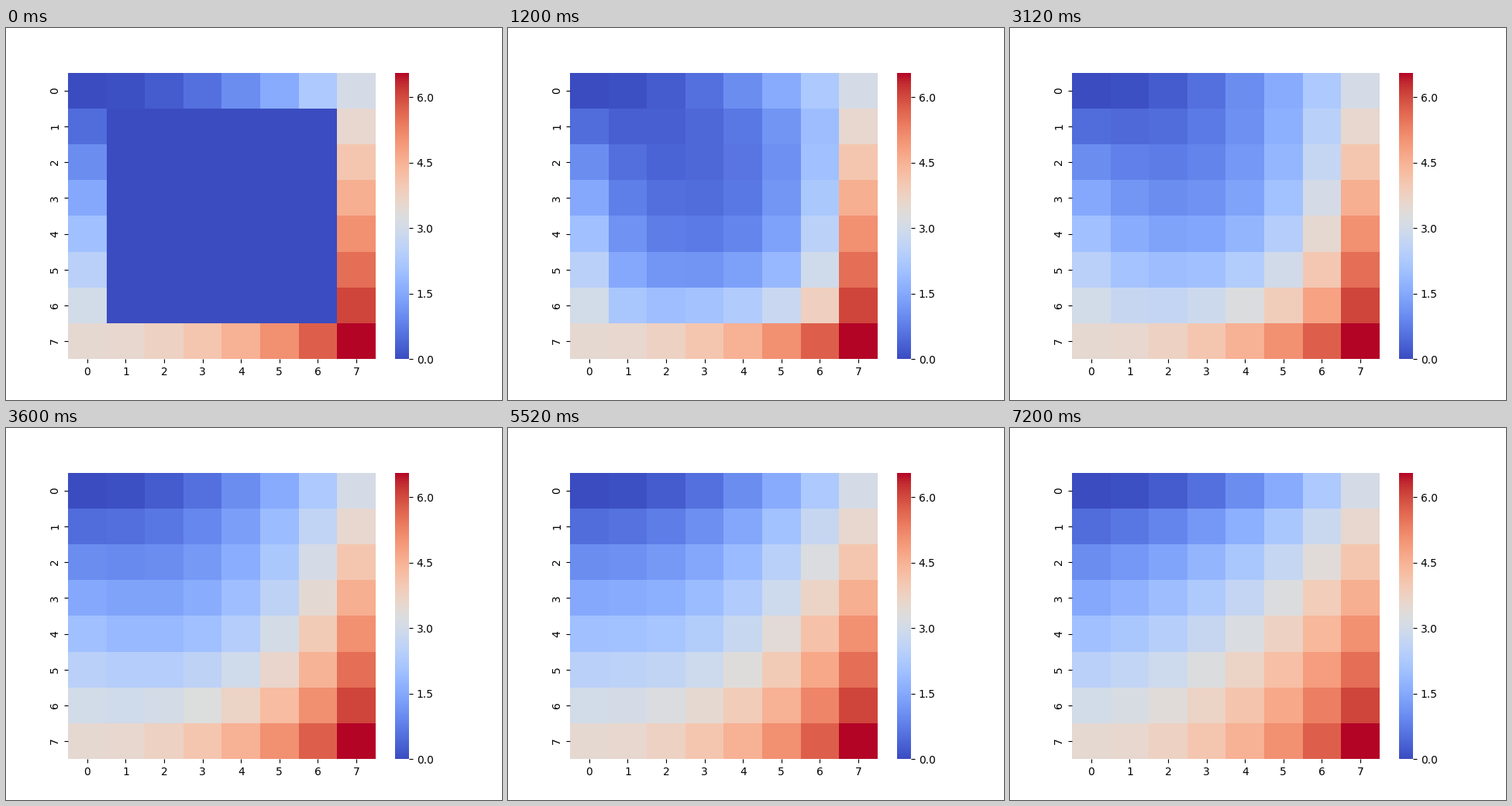
A matplotlib script for the animation above (8 s loop, 640x480 px).

```python
import numpy as np
import matplotlib.pyplot as plt
from matplotlib.animation import FuncAnimation

N = 8            # grid points per side
H = 0.25         # grid spacing
DT = 0.1         # time step of the heat equation
STEPS = 7
HOLD = 3         # animation frames per time step
FRAMES = 20
INTERVAL = 400   # ms


def boundary_field():
    """x^2 + 2y on the rim, zero inside."""
    pos = np.arange(N) * H
    field = pos[None, :] ** 2 + 2 * pos[:, None]
    field[1:-1, 1:-1] = 0
    return field


def implicit_matrix():
    """Backward Euler operator for the inner points."""
    m = N - 2
    second = 2 * np.eye(m) - np.eye(m, k=1) - np.eye(m, k=-1)
    laplace = np.kron(second, np.eye(m)) + np.kron(np.eye(m), second)
    return np.eye(m * m) + DT / H ** 2 * laplace


def solve_heat():
    field = boundary_field()
    rim = field.copy()
    inflow = rim[:-2, 1:-1] + rim[2:, 1:-1] + rim[1:-1, :-2] + rim[1:-1, 2:]
    matrix = implicit_matrix()
    states = [field.copy()]
    for _ in range(STEPS - 1):
        rhs = field[1:-1, 1:-1] + DT / H ** 2 * inflow
        inner = np.linalg.solve(matrix, rhs.ravel())
        field[1:-1, 1:-1] = inner.reshape(N - 2, N - 2)
        states.append(field.copy())
    return states


states = solve_heat()

fig, ax = plt.subplots(figsize=(6.4, 4.8), dpi=100)
mesh = ax.pcolormesh(states[0], cmap="coolwarm", vmin=0, vmax=states[0].max())
ax.set(xlim=(0, N), ylim=(N, 0))
ax.spines[:].set_visible(False)

centers = np.arange(N) + 0.5
ax.set_xticks(centers, range(N))
ax.set_yticks(centers, range(N), rotation="vertical", va="center")

bar = fig.colorbar(mesh, ax=ax, ticks=np.arange(0, 6.1, 1.5))
bar.ax.set_yticklabels([f"{v:.1f}" for v in np.arange(0, 6.1, 1.5)])
bar.outline.set_linewidth(0)


def update(frame):
    mesh.set_array(states[frame // HOLD])
    return (mesh,)


anim = FuncAnimation(fig, update, frames=FRAMES, interval=INTERVAL,
                     repeat=True, repeat_delay=0, blit=False)
plt.show()
```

________________________

▶ [Problem]
Whenever a line holds "states", it counts; state the total for the records and add nothing.

▶ [Exercise answer]
6